in how to put them to the best use.
Volunteer teams plan events, raise money,
build houses, put on dinners, and serve on boards and committees. Here
are some tips to have the most effective teams in volunteerland.
Be flexible and accepting. No one is perfect and the members
of teams have strengths and weaknesses. Perfectionists make lousy
leaders, because he/she has trouble accepting less than perfect
in others. Being flexible and accepting that each person wants
to improve is the key to success in working with teams.
Have fun. Volunteers sign on to work, but only if fun is involved.
Have pizza parties, make "inside"jokes, give goofy inexpensive

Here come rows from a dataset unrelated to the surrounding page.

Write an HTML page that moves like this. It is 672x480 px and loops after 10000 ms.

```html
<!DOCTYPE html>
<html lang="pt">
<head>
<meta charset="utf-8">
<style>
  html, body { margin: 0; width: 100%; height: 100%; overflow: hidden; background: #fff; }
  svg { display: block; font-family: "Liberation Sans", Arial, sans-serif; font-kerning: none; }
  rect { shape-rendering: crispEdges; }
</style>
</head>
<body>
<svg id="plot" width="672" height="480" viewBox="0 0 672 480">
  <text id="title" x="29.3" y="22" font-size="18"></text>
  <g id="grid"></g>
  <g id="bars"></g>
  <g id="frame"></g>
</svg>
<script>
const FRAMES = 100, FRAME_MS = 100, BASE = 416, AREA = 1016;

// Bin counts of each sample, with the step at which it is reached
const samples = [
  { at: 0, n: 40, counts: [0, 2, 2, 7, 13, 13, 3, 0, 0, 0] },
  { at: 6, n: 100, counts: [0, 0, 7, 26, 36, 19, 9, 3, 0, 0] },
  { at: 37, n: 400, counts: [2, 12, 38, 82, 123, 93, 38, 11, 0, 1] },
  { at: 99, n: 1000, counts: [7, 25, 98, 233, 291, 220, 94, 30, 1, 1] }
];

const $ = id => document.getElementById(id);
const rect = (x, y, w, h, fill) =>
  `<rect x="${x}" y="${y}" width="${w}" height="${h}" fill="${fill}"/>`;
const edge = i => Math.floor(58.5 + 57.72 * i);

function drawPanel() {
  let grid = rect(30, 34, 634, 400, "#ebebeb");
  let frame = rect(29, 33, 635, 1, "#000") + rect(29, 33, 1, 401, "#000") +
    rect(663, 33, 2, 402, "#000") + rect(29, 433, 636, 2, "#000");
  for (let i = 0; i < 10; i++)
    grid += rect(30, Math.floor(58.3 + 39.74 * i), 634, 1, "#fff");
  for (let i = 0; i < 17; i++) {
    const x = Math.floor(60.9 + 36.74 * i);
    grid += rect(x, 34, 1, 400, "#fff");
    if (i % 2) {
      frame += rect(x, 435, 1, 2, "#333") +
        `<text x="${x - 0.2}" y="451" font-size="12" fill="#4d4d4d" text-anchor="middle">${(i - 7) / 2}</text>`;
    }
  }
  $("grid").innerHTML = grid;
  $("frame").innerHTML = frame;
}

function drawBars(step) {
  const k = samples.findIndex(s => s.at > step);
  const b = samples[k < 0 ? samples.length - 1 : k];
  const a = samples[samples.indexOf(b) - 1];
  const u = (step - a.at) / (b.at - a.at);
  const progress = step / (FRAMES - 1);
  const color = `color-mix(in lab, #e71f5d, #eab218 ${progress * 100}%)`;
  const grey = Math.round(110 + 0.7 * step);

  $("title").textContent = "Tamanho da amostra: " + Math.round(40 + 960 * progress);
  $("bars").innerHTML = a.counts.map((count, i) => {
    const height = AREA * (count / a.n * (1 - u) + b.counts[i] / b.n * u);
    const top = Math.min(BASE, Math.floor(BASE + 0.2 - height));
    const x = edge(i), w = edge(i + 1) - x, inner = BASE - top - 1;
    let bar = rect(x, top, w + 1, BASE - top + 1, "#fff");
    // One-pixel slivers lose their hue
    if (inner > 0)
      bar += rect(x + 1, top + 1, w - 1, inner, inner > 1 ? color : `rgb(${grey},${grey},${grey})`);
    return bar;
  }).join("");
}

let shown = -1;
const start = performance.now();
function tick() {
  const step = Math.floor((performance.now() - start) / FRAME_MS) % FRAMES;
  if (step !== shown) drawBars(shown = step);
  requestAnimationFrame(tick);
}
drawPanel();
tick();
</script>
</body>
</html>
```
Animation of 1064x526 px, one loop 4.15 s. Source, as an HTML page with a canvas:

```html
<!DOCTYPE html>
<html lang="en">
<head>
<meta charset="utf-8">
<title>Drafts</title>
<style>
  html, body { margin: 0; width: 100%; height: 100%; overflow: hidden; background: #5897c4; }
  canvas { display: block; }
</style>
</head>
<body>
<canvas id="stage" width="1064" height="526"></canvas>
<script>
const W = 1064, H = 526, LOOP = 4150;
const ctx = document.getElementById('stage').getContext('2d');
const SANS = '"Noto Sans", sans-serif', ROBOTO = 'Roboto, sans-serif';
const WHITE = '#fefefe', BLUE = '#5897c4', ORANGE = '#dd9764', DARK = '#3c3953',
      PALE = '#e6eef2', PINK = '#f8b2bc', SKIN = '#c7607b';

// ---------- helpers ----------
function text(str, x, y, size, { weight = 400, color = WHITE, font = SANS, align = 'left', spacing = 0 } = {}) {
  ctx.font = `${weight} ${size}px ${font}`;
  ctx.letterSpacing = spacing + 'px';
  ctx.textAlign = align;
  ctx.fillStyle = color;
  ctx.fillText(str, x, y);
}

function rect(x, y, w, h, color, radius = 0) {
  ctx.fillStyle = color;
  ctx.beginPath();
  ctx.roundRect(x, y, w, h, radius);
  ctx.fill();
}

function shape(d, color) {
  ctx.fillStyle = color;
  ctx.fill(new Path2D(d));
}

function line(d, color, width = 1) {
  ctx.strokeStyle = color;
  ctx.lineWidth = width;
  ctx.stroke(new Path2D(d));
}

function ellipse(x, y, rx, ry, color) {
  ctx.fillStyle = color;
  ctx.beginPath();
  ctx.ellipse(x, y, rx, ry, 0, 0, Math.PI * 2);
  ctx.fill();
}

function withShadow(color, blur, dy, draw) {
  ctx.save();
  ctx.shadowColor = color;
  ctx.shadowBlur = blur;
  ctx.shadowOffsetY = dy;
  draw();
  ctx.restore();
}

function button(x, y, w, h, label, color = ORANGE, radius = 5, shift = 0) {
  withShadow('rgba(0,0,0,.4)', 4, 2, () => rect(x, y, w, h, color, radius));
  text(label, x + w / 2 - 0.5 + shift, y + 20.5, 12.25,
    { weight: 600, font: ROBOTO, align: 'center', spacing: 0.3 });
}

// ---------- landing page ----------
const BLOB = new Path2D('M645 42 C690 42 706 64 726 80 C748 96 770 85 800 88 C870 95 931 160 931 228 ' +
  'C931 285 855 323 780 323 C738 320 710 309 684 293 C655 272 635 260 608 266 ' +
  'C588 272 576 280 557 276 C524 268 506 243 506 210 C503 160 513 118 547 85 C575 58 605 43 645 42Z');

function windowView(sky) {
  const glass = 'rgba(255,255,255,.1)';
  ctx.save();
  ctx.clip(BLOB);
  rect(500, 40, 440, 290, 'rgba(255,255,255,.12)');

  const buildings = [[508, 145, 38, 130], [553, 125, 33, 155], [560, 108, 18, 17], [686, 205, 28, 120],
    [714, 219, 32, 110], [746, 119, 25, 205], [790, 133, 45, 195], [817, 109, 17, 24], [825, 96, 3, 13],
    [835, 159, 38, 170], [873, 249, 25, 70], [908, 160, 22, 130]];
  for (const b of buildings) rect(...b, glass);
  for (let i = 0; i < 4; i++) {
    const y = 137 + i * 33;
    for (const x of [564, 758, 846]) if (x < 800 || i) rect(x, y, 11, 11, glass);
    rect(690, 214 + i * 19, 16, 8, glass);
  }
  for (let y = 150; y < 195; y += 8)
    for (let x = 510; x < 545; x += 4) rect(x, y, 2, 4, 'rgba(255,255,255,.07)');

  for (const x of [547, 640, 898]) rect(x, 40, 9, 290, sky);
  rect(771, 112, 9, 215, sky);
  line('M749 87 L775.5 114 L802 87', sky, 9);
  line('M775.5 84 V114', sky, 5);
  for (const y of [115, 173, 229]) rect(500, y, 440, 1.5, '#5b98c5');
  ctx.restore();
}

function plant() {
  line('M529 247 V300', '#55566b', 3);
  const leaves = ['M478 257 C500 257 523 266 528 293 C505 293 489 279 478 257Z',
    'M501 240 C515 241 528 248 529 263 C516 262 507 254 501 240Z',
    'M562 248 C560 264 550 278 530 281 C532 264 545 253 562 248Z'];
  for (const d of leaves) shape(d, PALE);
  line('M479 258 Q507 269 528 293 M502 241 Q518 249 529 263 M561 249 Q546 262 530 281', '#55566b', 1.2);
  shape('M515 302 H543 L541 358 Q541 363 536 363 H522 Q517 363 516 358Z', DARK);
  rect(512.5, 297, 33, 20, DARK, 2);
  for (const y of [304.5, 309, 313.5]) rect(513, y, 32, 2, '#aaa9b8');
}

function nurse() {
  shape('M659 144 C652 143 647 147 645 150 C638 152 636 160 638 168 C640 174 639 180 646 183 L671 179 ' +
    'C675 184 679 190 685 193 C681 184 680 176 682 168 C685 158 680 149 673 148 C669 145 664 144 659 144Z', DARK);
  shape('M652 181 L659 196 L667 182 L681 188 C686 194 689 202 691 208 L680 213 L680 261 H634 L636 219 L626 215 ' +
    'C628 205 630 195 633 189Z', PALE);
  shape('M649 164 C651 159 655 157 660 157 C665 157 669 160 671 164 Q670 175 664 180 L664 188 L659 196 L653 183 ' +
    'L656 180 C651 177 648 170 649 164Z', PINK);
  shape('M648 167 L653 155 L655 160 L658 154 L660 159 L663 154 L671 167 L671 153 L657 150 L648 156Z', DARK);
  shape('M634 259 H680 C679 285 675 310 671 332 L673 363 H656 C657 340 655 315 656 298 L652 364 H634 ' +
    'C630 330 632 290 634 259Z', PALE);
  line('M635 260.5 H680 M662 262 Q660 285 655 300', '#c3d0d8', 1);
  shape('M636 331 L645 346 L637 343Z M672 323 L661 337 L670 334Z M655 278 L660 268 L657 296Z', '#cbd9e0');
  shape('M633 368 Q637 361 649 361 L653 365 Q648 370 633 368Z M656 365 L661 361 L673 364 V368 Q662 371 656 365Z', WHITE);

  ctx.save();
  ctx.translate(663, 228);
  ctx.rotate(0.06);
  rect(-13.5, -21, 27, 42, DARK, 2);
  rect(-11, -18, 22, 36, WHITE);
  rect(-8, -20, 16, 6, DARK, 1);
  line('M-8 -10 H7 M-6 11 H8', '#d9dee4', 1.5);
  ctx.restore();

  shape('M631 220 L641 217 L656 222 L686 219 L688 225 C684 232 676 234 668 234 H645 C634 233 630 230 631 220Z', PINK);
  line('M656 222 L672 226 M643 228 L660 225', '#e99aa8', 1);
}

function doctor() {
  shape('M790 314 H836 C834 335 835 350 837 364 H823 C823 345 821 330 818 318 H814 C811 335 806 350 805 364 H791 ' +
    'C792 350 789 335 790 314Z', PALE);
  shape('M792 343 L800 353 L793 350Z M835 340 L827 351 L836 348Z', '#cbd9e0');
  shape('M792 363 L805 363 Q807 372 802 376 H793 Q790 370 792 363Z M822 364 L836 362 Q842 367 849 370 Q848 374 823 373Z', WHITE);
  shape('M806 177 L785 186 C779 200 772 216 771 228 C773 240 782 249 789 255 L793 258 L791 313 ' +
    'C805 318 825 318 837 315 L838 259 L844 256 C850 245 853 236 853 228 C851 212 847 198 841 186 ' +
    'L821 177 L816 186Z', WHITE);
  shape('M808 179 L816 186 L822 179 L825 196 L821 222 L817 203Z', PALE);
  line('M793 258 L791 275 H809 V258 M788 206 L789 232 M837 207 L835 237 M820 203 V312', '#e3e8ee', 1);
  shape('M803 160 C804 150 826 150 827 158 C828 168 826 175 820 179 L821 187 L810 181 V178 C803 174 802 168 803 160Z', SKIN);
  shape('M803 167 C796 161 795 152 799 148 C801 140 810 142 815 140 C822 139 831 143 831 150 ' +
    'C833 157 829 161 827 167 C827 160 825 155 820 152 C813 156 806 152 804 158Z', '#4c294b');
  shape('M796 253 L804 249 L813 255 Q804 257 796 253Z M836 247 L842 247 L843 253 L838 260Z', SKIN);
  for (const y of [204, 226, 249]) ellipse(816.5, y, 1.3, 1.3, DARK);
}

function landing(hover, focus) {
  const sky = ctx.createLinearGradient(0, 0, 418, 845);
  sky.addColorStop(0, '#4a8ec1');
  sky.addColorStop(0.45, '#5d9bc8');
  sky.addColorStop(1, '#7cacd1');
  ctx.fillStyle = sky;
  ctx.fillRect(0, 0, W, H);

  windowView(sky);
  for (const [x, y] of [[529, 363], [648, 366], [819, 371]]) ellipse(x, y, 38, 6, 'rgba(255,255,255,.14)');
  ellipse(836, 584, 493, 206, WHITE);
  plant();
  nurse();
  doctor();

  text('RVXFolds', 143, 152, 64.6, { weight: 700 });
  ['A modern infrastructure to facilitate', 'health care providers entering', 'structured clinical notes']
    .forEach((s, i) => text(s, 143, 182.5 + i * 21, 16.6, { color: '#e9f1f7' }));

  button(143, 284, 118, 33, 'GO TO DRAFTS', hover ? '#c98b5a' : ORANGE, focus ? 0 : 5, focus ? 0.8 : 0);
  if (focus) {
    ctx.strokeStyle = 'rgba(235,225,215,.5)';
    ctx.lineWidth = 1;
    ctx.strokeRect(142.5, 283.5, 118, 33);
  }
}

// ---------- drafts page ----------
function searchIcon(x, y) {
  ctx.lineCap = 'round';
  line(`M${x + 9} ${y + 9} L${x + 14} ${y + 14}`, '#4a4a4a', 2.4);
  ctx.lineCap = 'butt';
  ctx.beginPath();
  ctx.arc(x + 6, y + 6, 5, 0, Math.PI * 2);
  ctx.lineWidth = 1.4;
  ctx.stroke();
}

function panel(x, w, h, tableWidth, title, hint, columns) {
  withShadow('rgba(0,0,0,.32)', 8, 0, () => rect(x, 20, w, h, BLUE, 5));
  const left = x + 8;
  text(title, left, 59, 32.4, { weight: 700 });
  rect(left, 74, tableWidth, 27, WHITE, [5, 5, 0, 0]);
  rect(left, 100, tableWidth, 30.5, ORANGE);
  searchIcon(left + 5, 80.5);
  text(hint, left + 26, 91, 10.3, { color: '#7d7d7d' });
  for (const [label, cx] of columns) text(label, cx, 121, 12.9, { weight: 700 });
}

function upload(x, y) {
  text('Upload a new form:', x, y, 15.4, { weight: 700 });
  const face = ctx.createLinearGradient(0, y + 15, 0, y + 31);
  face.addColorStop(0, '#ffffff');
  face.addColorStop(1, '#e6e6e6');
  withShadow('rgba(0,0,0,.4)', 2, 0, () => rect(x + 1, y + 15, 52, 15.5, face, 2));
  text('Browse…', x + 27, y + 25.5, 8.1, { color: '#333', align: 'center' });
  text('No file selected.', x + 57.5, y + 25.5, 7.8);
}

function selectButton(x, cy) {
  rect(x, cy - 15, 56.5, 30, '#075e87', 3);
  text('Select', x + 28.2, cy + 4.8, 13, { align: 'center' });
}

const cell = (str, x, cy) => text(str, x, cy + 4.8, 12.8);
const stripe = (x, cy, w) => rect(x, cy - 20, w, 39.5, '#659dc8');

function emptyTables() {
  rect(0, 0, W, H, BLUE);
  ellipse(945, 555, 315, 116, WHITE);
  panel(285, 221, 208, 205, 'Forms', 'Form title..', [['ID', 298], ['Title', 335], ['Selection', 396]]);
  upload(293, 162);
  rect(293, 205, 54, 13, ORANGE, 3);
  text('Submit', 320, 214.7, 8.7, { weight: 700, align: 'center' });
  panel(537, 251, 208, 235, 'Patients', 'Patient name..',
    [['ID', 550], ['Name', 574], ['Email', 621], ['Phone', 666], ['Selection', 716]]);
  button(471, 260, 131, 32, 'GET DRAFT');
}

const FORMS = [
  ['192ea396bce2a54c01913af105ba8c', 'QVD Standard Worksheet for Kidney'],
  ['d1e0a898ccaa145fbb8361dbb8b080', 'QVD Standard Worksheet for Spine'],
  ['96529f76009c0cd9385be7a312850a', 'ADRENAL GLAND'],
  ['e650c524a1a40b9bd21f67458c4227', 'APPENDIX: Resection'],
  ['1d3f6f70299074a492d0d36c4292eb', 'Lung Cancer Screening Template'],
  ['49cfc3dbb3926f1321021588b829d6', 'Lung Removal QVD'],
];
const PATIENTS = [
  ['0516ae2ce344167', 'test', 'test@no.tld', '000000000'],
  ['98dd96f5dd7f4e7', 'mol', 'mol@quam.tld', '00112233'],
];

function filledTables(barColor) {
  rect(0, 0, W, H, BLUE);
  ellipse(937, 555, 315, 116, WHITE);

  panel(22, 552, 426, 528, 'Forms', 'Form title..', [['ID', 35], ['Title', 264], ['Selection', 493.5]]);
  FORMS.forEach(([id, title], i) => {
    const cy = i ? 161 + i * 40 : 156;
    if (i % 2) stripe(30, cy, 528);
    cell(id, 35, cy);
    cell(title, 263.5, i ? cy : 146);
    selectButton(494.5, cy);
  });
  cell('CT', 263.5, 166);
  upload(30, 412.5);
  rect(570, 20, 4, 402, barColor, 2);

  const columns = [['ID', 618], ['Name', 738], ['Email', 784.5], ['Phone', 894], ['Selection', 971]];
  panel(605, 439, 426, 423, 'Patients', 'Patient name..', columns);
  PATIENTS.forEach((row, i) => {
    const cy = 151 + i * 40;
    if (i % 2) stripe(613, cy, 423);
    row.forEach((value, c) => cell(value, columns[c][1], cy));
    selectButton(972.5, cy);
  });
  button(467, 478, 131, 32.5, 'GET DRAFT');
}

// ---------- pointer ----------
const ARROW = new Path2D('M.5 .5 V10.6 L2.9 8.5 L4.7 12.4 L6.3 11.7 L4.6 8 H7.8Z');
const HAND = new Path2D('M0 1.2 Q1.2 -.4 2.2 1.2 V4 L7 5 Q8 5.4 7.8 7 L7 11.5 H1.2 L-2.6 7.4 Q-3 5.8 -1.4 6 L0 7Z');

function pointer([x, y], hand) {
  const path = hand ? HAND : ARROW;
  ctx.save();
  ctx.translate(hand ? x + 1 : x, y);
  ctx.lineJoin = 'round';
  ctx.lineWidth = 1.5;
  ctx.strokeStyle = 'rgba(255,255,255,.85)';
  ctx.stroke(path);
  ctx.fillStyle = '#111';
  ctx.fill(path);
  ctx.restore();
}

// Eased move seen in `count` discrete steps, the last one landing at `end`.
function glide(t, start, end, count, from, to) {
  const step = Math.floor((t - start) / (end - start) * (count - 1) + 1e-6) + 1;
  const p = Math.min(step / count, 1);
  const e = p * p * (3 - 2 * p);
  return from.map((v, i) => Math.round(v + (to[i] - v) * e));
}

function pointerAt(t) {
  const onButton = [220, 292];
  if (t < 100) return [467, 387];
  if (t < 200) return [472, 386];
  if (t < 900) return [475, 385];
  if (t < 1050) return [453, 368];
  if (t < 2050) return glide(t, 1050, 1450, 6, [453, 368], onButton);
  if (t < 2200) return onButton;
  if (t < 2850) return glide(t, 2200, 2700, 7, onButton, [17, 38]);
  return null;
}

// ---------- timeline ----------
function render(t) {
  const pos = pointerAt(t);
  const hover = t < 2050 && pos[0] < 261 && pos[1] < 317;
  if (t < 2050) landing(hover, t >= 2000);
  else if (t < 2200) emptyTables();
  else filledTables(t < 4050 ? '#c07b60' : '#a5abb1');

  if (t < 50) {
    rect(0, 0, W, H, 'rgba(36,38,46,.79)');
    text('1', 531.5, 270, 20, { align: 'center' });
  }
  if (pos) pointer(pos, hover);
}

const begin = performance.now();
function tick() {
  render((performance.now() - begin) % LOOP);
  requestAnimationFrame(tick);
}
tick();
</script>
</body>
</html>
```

items as rewards (a light bulb for person with best idea of the
week) or post baby pictures at a meeting.
Share leadership. Let everyone on the team be the meeting leader.
Do not allow a few to do the glamorous jobs, do the dirty work
yourself, and spread tasks around the team.
Encourage free speech. Do not shoot down crazy ideas, and do
not allow it from others. Encourage people to speak freely and
experiment with new ideas. This boosts confidence and encourages
the risk takers.
Never dwell on mistakes. No project is done perfectly. Keep
the group away from focusing on mistakes. Help them look forward.
Be personally credible. The manager of volunteers who is the
organizer of the team gains credibility by being "real."
Let people see your mistakes, do not hide behind your title or
responsibilities, be sincere, and invite input.
Never have a team without a plan. Teams work most effectively
when there is a plan. Work from the mission of the organization.
When a team is planning a large event and are mired in the details
of catering, seating, and entertainment, it is easy to forget
why they are devoting hours to such hard work. A plan helps everyone
focus and it begins with the mission and purpose of the parent
The Points of Light Foundation has forms available
to nominate volunteers and volunteer organizations for the Daily Points
of Light Award. It is designed recognize individuals and groups that demonstrate
unique and innovative approaches to community volunteering and citizen
action, with a strong emphasis on service focused on the goals for children
and young people set by the Presidents Summit for American's Future. The
award is given five days a week, excluding holidays. If you would like
nomination forms, call 202-729-8000.
By calling 1-800-VOLUNTEER in the U.S., individuals
can be connected to their local volunteer center. This is a national interactive
call routing system designed to get volunteers connected to people who
can help them volunteer.